What do you expect from your distant or close friends?

My gentle Messiah, O, dirty dressed monk
The weather is so ungently cold
You be warm and happy
You answer my greeting and open the door

It is me, your nightly guest, an unhappy gypsy;
It is me, a kicked up, afflicted stone
It is me, a low insult of creation, an untuned melody.

I am neither white nor black, * I am colorless
Come and open the door, see how cheerless I am
O, my dear host, your nightly guest is shivering outside
There is no hail outside, no death;
If you hear any sound, it is the sound of cold and teeth.

I came tonight to repay the loan
to put down my bond beside your cup
What are you saying, that
It is too late, it is dawn, it is day?
That’s an illusion! What you see on the sky
Is not the redness after dawn
It is the result of the winter’s slap
On the sky’s cheeks
And the lantern of the sky, whether dead or alive,
Is covered by the thick coffin of the darkness.
O, partner go and get the wine ready
Days and nights are the same

They are not going to answer your greeting
The air is gloomy, doors are closed,
The heads are in collars, the hands are hidden,
The breaths are clouds, the people are tired and sad,
The trees are crystallized skeletons, the earth is low-spirited
The roof of the sky is low
The sun and moon are hazy
It’s winter

On this recording the poem is recited by Mahvash Shahegh, while on the following video by Mehdi Akhavan Sales himself, who was also an excellent performer.

And here you can listen to the complete concert recording of 2001:

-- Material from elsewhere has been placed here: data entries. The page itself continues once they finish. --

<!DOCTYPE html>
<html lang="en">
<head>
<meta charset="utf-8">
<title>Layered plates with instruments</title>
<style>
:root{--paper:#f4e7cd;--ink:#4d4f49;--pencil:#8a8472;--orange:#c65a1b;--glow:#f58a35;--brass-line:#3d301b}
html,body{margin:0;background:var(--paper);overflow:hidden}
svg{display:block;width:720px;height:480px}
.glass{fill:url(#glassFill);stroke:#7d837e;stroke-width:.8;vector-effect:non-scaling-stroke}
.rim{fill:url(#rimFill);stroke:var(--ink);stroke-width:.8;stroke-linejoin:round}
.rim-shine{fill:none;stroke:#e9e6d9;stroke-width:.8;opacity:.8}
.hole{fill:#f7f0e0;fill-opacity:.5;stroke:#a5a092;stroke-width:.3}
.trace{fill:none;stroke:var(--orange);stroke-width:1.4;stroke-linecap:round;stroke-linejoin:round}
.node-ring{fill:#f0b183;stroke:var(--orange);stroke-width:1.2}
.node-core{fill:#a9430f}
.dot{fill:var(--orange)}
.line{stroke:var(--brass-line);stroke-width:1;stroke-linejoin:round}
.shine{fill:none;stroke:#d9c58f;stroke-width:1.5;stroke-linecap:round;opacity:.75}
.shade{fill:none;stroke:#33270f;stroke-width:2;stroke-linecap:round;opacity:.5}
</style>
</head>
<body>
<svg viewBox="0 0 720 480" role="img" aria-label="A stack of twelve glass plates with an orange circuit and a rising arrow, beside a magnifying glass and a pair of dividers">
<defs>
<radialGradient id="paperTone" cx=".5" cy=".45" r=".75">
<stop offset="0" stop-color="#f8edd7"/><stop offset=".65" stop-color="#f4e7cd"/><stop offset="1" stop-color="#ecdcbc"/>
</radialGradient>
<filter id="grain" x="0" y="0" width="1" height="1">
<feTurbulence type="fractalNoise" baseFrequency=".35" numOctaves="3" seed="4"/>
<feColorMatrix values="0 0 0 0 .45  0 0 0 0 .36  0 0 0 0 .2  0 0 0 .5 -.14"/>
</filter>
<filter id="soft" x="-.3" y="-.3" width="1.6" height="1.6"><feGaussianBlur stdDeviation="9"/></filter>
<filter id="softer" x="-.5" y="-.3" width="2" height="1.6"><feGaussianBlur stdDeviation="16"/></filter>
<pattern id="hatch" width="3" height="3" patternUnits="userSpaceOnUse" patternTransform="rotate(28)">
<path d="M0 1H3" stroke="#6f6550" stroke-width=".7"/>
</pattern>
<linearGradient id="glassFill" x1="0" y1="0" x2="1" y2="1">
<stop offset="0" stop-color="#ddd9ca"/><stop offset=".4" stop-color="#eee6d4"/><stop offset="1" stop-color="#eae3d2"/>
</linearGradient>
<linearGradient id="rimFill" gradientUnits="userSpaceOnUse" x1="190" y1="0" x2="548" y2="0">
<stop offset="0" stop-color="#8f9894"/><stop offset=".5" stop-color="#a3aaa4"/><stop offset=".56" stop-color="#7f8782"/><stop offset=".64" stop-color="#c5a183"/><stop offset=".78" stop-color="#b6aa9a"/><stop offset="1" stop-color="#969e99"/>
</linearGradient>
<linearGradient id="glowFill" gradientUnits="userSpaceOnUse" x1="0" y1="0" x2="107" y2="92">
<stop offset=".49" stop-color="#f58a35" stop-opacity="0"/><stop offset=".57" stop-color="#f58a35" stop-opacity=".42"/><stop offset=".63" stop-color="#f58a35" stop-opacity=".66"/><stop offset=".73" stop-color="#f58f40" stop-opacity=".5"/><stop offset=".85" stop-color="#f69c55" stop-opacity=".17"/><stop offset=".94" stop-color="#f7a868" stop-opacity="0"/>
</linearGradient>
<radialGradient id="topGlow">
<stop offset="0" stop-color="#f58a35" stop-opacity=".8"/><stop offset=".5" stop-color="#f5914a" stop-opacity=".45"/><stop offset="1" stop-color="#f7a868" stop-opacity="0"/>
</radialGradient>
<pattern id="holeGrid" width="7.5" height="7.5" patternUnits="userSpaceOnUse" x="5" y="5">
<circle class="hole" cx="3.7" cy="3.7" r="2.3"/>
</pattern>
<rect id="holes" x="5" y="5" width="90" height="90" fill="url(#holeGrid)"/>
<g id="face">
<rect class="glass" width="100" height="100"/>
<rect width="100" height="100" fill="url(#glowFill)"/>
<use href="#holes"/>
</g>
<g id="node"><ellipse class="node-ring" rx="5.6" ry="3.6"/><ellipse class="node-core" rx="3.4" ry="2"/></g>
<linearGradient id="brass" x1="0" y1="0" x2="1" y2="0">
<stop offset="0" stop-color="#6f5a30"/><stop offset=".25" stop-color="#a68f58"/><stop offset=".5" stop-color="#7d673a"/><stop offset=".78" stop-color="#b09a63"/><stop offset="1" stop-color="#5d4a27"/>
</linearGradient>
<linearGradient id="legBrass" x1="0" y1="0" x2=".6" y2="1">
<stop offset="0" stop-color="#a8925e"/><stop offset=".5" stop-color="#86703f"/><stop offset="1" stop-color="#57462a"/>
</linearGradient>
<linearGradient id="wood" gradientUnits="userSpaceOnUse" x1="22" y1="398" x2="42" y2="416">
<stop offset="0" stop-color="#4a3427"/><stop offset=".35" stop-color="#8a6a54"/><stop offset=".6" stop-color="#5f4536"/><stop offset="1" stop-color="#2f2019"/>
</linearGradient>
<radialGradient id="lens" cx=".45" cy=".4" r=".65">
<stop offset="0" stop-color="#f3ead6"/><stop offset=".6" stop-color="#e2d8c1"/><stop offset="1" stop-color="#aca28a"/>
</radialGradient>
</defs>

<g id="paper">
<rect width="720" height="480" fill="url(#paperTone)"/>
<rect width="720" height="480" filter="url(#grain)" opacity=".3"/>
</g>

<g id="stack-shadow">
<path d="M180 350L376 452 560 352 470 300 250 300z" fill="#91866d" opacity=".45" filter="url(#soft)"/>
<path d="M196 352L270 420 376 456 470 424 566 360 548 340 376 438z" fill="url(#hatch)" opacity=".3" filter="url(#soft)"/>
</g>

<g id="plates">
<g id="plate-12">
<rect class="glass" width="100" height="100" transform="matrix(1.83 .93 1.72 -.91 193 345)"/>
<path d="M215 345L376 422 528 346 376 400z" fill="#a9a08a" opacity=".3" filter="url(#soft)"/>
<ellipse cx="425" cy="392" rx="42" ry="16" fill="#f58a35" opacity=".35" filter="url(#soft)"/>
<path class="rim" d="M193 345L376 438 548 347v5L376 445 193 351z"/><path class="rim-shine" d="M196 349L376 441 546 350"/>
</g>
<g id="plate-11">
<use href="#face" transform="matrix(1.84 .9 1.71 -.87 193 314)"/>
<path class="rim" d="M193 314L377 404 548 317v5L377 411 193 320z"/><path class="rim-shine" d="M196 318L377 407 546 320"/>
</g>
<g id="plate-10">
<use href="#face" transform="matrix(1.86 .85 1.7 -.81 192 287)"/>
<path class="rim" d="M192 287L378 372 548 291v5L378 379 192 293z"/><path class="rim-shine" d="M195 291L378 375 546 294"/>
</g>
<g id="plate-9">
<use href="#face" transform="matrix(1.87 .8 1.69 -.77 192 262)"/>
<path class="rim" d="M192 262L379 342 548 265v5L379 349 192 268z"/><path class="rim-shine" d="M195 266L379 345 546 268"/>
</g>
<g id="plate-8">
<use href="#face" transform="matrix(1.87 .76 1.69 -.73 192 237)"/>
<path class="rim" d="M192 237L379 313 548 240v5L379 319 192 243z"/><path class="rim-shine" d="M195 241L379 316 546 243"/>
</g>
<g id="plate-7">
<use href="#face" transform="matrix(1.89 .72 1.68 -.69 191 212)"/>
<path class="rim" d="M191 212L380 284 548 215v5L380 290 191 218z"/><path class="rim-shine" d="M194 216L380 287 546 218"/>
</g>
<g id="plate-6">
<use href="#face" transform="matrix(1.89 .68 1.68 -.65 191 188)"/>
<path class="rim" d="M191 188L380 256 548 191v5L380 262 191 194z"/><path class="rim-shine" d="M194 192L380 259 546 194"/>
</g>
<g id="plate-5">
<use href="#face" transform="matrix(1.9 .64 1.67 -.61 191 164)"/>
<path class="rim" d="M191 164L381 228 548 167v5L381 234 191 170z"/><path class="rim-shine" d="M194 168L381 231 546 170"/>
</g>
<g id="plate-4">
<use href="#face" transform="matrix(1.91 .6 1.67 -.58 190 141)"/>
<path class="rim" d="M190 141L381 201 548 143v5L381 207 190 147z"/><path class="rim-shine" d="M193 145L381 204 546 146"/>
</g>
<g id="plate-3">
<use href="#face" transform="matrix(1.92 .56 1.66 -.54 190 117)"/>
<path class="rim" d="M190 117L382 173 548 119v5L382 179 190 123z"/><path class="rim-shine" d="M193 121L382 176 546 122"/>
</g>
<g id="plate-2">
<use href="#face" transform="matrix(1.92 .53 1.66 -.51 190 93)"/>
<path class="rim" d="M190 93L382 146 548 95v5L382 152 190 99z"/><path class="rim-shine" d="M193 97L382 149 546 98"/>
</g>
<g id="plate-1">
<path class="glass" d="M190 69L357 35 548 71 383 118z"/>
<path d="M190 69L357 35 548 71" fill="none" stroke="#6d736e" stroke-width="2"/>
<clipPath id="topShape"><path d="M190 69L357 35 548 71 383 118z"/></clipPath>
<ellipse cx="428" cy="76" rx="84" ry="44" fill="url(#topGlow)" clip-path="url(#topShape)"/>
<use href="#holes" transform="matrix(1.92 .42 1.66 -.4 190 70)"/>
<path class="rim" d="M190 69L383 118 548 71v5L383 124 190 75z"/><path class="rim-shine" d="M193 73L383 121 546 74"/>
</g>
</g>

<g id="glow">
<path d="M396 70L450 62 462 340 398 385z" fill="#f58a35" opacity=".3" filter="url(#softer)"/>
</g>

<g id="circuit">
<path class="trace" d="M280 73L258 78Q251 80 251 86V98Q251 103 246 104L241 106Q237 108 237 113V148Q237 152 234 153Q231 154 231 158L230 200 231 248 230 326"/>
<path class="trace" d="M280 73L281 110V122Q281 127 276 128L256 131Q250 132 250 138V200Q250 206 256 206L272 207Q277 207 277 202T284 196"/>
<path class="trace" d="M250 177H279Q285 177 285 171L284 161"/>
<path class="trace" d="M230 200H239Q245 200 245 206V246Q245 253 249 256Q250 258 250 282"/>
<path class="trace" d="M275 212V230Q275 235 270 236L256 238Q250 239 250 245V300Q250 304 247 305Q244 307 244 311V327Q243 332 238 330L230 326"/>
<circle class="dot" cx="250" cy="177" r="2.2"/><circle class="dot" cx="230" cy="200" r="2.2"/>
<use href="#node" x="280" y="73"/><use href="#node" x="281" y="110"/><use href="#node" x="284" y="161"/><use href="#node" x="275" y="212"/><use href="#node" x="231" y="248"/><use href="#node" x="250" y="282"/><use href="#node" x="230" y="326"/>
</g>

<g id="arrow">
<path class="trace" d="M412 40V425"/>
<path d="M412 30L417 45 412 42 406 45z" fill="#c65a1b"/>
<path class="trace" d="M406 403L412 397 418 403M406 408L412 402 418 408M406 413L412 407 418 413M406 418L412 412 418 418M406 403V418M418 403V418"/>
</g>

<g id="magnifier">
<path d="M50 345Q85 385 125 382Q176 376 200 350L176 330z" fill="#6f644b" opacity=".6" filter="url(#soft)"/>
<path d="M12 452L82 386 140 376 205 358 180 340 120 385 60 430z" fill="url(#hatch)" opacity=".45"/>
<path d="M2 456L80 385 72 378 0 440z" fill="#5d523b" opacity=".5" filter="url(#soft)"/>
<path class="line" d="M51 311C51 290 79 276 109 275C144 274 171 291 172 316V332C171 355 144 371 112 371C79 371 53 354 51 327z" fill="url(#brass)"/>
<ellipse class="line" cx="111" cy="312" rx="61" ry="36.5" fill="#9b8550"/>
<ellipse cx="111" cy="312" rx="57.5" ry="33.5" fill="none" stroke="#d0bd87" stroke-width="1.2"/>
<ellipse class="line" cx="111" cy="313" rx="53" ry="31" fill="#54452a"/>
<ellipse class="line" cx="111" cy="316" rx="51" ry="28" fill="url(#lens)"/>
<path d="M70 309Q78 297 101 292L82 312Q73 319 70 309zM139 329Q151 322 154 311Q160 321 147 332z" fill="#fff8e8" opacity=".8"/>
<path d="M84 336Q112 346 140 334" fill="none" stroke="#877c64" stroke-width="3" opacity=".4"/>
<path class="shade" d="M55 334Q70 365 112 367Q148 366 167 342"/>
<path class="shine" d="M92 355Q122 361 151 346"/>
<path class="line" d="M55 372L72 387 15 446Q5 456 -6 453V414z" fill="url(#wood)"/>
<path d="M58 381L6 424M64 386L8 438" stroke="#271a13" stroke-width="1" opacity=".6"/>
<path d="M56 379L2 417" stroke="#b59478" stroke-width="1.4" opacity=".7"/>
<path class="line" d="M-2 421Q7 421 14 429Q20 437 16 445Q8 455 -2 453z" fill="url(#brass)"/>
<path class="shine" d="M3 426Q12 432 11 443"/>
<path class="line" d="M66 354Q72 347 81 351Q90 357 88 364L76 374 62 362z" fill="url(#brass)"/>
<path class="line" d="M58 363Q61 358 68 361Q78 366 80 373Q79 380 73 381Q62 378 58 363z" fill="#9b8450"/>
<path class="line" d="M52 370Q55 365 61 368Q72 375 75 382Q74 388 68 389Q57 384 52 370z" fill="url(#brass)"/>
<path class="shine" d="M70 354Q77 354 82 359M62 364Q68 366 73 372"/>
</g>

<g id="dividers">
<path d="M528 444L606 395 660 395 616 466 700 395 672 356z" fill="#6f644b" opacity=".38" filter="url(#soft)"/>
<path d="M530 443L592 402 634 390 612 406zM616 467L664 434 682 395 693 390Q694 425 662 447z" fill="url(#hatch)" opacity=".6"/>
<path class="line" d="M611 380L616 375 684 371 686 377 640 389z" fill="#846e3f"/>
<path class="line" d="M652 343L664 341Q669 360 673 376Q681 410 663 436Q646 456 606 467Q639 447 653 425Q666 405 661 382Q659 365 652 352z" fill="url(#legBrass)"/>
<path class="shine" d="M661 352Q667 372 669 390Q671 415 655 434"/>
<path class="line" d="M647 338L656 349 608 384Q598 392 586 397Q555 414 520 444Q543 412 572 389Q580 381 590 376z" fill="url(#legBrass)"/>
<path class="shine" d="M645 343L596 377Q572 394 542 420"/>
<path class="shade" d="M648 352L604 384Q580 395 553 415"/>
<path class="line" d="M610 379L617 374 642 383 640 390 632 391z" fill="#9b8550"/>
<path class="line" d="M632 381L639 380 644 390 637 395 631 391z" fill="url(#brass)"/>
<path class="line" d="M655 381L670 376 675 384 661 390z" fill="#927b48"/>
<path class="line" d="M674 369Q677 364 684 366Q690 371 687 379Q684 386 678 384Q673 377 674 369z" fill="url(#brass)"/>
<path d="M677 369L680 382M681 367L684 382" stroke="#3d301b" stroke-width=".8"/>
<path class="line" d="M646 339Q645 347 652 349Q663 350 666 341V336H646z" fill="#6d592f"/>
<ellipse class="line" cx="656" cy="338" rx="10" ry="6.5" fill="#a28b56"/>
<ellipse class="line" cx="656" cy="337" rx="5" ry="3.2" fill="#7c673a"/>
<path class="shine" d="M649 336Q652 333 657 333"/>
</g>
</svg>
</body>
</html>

Hossein Alizadeh - Kayhan Kalhor - Mohammad Reza Shajarian – Homayoun Shajarian: Zemestân ast (“It’s winter”). Recording of the December 2001 concert of California (41'47)